_WORK TO BE COMPLETED_
Produce word for word the lines of the data below running from the one that has "388Q199 403 210" to the one that has "130L178 122L170 150L170", inclusive, and no others.

(Stored data)
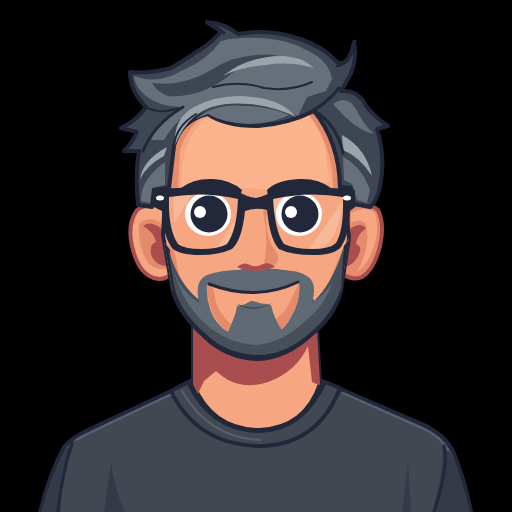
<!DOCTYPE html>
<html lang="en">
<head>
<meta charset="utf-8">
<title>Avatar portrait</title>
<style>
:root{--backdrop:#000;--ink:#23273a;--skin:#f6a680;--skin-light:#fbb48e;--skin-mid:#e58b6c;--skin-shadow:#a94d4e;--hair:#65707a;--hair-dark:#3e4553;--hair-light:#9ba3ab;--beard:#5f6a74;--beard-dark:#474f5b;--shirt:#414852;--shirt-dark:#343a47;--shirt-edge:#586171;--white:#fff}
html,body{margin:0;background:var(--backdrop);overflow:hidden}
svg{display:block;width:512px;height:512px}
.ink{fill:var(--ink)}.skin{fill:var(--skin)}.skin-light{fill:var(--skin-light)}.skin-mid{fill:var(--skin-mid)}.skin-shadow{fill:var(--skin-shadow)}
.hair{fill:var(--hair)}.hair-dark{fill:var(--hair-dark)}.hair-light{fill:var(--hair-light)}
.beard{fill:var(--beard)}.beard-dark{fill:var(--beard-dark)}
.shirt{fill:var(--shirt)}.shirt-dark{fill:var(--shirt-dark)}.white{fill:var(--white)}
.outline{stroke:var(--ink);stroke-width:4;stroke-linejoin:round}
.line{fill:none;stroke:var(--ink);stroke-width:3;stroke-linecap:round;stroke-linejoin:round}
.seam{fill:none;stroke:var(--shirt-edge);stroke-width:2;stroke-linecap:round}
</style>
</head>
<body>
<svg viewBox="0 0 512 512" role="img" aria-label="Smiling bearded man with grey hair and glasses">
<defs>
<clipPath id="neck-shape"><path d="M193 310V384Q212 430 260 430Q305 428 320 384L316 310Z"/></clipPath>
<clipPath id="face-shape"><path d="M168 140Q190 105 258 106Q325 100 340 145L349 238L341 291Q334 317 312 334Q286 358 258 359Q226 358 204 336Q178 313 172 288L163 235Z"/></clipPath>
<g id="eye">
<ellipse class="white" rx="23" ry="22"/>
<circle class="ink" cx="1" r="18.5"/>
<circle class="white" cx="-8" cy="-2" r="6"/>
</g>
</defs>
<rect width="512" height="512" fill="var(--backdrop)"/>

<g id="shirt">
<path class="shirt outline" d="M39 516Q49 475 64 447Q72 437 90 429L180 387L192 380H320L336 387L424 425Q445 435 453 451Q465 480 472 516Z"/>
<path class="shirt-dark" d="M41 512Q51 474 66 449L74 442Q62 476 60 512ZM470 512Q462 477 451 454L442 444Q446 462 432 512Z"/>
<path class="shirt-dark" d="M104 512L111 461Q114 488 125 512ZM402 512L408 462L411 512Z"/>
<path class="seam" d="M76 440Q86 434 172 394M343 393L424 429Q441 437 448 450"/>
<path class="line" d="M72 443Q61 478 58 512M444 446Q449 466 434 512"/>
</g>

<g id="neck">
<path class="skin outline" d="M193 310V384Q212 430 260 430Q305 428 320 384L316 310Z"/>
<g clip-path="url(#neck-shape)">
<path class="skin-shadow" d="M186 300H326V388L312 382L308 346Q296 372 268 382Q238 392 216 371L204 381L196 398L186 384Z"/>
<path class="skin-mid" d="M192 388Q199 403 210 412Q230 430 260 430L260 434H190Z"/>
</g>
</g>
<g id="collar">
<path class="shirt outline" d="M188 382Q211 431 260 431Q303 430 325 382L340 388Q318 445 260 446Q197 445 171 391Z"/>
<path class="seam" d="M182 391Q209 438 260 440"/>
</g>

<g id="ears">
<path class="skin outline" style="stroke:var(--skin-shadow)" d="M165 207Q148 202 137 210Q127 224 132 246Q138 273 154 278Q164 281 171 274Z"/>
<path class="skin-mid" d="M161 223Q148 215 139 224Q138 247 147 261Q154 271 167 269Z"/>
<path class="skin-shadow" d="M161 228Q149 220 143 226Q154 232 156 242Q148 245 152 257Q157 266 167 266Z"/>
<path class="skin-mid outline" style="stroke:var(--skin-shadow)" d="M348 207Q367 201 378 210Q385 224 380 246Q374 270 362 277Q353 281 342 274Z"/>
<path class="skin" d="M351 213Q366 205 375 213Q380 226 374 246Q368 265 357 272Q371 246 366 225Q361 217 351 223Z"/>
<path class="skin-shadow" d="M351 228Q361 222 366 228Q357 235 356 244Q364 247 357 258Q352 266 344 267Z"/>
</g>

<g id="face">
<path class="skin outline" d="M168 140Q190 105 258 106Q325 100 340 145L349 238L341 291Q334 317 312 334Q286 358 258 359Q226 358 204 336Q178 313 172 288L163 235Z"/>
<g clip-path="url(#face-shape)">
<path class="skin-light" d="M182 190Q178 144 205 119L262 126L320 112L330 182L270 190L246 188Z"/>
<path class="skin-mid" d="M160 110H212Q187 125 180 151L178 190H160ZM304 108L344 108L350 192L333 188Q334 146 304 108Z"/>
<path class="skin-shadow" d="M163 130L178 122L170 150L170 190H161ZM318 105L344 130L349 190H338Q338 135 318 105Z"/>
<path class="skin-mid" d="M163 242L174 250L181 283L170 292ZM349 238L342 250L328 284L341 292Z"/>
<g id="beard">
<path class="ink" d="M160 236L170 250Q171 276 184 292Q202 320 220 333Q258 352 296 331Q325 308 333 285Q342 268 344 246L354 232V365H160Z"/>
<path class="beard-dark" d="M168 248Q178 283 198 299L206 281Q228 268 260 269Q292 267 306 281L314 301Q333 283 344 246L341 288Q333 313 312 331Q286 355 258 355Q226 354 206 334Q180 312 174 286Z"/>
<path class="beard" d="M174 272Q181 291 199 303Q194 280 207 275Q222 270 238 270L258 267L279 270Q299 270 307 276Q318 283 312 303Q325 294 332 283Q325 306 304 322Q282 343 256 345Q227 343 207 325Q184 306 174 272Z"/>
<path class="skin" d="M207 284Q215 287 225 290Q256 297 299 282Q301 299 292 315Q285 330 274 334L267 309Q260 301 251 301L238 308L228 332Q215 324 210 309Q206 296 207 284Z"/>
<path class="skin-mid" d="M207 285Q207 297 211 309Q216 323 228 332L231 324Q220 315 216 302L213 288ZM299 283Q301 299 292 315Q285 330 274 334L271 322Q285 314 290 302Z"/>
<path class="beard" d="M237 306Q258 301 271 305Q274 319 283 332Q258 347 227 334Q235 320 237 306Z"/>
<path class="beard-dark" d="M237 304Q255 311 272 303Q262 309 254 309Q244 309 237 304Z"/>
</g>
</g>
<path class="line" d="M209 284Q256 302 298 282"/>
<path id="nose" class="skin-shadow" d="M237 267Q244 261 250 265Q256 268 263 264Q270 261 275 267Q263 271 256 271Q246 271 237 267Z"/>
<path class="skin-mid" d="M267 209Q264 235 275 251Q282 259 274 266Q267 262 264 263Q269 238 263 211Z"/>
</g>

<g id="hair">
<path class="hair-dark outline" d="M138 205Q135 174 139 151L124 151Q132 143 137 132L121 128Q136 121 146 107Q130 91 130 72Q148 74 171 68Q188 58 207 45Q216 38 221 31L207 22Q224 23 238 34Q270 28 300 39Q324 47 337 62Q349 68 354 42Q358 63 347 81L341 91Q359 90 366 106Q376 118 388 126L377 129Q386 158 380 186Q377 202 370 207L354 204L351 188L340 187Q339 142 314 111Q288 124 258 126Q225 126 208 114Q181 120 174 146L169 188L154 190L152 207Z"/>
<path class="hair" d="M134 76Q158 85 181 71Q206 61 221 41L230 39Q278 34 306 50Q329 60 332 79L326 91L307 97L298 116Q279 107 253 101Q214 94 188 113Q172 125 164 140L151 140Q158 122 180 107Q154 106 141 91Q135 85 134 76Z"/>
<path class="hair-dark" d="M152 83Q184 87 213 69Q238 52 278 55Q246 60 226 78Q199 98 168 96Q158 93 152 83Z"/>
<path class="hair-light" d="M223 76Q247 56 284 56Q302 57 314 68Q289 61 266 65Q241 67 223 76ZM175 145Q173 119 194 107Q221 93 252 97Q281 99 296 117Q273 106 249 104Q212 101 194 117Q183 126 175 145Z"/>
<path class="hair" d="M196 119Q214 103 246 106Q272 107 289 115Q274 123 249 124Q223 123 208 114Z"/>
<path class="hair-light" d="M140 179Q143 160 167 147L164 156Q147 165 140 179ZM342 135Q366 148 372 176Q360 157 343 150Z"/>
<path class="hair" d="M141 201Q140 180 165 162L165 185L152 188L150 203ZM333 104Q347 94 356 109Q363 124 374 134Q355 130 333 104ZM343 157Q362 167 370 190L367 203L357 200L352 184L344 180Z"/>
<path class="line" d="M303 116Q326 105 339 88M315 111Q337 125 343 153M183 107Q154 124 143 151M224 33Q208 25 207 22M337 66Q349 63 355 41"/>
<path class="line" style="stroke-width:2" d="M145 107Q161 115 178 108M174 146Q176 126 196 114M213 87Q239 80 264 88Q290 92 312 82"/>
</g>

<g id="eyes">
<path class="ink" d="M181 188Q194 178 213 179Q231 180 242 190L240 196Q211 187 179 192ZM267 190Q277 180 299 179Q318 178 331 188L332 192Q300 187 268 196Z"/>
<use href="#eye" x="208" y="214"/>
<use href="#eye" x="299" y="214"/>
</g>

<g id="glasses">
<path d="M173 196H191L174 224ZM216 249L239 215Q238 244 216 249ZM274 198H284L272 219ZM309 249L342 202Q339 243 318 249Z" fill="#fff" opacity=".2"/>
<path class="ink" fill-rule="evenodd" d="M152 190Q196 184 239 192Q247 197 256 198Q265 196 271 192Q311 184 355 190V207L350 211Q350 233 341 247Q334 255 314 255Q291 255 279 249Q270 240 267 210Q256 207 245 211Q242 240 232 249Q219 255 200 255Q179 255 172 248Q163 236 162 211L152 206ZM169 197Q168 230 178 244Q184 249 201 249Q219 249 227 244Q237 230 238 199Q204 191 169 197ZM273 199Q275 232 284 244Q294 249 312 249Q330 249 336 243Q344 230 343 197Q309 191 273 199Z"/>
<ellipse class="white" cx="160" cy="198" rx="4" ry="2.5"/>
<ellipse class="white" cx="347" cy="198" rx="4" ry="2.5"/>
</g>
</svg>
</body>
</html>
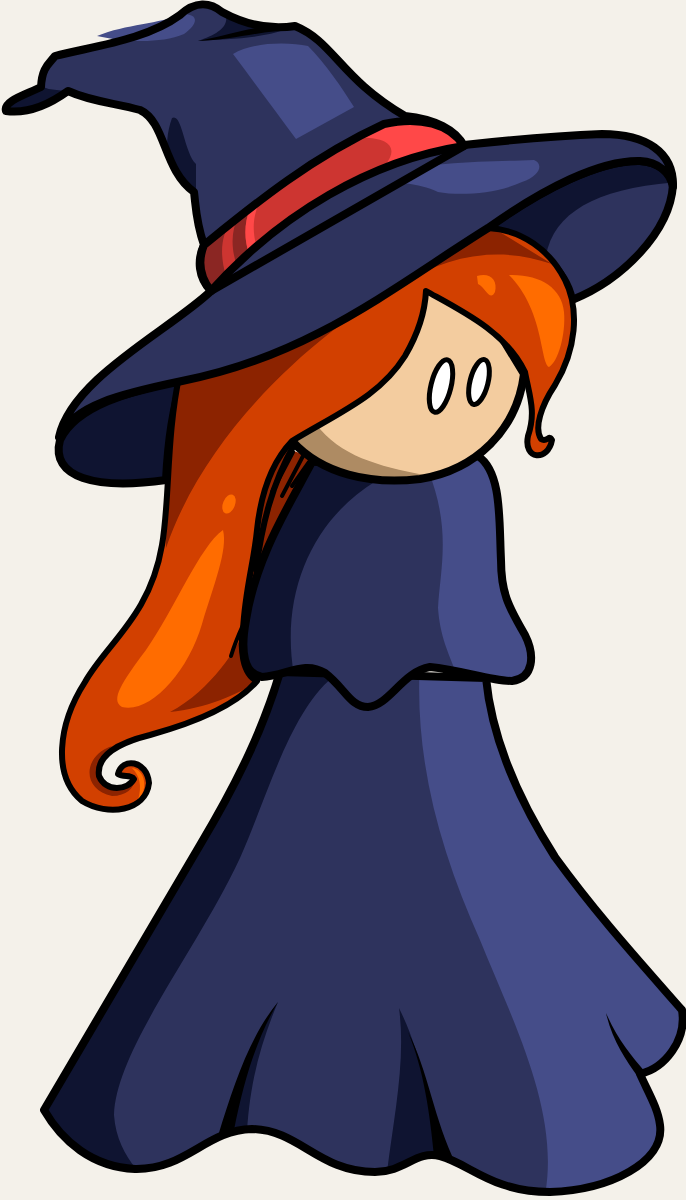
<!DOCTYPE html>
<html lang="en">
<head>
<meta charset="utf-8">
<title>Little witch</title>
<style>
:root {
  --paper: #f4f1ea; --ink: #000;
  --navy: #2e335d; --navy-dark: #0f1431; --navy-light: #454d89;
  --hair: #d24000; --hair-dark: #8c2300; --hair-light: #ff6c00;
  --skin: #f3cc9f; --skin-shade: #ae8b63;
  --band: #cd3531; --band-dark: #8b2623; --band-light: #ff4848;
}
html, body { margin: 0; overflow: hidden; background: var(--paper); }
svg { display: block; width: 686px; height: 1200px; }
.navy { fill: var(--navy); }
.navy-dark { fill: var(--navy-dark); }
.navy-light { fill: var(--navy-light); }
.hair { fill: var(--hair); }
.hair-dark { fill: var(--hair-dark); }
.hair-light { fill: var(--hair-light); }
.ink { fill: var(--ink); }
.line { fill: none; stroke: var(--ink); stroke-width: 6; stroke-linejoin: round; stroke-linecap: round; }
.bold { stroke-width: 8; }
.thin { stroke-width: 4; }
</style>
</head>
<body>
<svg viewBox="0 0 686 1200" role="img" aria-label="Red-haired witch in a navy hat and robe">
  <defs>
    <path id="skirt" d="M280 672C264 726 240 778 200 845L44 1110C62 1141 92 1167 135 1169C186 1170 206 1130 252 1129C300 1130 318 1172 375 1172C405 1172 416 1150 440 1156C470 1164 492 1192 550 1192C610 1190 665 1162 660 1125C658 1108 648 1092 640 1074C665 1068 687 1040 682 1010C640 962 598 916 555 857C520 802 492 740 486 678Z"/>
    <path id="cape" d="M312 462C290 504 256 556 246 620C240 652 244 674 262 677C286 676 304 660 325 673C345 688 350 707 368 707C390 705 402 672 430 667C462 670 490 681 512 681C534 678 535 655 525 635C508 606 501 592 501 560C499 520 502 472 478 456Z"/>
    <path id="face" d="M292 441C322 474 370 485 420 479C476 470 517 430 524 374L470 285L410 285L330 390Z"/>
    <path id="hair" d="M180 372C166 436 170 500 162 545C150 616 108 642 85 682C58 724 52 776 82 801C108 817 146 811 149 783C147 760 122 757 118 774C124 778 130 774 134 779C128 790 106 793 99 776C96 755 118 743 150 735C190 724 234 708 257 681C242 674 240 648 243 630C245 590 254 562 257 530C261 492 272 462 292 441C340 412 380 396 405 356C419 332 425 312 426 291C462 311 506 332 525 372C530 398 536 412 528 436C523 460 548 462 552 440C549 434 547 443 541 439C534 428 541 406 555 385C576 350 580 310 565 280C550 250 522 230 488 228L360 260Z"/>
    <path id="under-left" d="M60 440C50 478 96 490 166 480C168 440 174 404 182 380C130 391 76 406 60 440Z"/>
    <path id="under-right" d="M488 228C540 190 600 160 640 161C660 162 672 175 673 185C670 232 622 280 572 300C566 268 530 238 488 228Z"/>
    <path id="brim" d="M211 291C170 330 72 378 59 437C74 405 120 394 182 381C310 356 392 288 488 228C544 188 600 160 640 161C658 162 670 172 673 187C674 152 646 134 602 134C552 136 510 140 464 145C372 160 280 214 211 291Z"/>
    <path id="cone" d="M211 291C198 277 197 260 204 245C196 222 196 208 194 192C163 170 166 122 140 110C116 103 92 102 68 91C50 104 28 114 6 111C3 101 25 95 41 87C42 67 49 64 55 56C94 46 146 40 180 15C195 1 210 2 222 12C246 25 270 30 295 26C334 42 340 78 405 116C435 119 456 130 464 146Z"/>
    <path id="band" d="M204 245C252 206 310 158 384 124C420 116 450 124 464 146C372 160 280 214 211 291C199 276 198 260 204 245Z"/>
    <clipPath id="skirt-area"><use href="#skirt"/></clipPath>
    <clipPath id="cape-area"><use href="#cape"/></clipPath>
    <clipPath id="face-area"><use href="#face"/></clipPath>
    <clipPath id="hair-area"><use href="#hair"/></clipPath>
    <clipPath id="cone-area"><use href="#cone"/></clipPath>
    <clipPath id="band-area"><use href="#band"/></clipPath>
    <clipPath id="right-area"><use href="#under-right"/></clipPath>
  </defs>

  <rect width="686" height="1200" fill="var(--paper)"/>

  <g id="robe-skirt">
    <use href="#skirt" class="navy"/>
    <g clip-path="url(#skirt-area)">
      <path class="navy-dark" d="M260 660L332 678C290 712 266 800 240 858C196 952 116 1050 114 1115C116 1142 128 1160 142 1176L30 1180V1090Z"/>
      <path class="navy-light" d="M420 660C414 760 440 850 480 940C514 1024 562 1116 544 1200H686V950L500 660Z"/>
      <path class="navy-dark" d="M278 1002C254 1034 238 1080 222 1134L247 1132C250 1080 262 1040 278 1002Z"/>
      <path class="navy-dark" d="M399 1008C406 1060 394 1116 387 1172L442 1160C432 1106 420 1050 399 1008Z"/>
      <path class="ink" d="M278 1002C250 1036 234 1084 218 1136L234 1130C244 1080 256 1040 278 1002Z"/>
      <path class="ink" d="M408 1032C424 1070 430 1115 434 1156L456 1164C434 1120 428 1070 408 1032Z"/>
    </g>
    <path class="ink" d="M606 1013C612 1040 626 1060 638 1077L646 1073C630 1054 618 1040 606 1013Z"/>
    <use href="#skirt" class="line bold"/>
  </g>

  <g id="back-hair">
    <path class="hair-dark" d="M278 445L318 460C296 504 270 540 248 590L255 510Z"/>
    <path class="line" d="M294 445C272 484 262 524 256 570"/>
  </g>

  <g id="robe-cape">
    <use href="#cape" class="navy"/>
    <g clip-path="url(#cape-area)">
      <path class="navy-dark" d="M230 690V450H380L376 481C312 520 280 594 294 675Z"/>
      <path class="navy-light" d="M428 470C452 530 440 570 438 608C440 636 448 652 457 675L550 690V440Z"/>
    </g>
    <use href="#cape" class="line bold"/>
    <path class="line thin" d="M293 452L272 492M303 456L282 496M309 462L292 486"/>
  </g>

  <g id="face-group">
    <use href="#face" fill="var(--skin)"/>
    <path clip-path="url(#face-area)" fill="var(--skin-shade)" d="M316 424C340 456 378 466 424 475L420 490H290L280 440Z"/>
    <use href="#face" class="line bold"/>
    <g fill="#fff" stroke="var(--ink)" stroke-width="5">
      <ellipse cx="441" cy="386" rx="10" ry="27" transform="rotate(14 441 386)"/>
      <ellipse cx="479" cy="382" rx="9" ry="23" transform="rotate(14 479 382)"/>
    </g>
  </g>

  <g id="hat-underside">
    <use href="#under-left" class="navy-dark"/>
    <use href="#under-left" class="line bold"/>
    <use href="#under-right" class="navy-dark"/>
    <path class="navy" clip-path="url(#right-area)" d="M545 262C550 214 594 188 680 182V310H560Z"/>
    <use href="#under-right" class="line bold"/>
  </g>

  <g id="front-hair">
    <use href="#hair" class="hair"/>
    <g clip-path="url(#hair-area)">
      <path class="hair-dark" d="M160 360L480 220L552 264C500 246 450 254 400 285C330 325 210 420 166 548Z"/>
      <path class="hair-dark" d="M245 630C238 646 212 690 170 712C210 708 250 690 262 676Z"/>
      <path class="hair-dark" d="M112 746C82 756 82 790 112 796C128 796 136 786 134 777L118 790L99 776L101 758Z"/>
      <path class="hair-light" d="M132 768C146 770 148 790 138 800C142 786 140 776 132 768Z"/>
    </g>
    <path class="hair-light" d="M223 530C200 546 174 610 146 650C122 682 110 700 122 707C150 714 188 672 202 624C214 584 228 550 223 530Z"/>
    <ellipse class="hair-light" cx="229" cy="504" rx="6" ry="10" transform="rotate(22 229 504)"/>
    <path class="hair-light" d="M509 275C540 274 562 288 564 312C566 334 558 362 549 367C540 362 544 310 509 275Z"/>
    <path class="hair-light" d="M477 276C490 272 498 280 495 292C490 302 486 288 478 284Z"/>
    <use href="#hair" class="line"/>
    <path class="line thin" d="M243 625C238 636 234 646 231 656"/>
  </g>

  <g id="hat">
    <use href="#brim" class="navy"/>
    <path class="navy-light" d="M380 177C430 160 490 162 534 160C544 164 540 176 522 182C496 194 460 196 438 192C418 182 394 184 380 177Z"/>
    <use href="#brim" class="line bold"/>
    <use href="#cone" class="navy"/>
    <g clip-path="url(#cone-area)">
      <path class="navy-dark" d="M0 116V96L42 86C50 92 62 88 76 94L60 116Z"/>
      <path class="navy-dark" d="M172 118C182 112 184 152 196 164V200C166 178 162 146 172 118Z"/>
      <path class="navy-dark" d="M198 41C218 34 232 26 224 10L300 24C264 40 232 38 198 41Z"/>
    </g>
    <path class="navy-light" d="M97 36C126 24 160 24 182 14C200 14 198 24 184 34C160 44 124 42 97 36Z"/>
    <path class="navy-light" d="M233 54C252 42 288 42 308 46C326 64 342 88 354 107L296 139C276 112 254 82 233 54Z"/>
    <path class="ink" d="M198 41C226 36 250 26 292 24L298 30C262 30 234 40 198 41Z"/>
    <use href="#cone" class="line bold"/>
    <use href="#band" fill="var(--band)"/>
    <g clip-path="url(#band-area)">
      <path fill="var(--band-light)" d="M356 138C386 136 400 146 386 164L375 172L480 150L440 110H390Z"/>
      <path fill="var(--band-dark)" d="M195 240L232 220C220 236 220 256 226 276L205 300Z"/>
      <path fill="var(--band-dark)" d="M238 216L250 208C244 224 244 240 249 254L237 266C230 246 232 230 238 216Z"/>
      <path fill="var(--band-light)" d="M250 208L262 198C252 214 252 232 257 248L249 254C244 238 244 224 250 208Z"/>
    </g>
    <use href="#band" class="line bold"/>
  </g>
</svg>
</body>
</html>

_ANSWER BOX_
<path class="skin-mid" d="M192 388Q199 403 210 412Q230 430 260 430L260 434H190Z"/>
</g>
</g>
<g id="collar">
<path class="shirt outline" d="M188 382Q211 431 260 431Q303 430 325 382L340 388Q318 445 260 446Q197 445 171 391Z"/>
<path class="seam" d="M182 391Q209 438 260 440"/>
</g>

<g id="ears">
<path class="skin outline" style="stroke:var(--skin-shadow)" d="M165 207Q148 202 137 210Q127 224 132 246Q138 273 154 278Q164 281 171 274Z"/>
<path class="skin-mid" d="M161 223Q148 215 139 224Q138 247 147 261Q154 271 167 269Z"/>
<path class="skin-shadow" d="M161 228Q149 220 143 226Q154 232 156 242Q148 245 152 257Q157 266 167 266Z"/>
<path class="skin-mid outline" style="stroke:var(--skin-shadow)" d="M348 207Q367 201 378 210Q385 224 380 246Q374 270 362 277Q353 281 342 274Z"/>
<path class="skin" d="M351 213Q366 205 375 213Q380 226 374 246Q368 265 357 272Q371 246 366 225Q361 217 351 223Z"/>
<path class="skin-shadow" d="M351 228Q361 222 366 228Q357 235 356 244Q364 247 357 258Q352 266 344 267Z"/>
</g>

<g id="face">
<path class="skin outline" d="M168 140Q190 105 258 106Q325 100 340 145L349 238L341 291Q334 317 312 334Q286 358 258 359Q226 358 204 336Q178 313 172 288L163 235Z"/>
<g clip-path="url(#face-shape)">
<path class="skin-light" d="M182 190Q178 144 205 119L262 126L320 112L330 182L270 190L246 188Z"/>
<path class="skin-mid" d="M160 110H212Q187 125 180 151L178 190H160ZM304 108L344 108L350 192L333 188Q334 146 304 108Z"/>
<path class="skin-shadow" d="M163 130L178 122L170 150L170 190H161ZM318 105L344 130L349 190H338Q338 135 318 105Z"/>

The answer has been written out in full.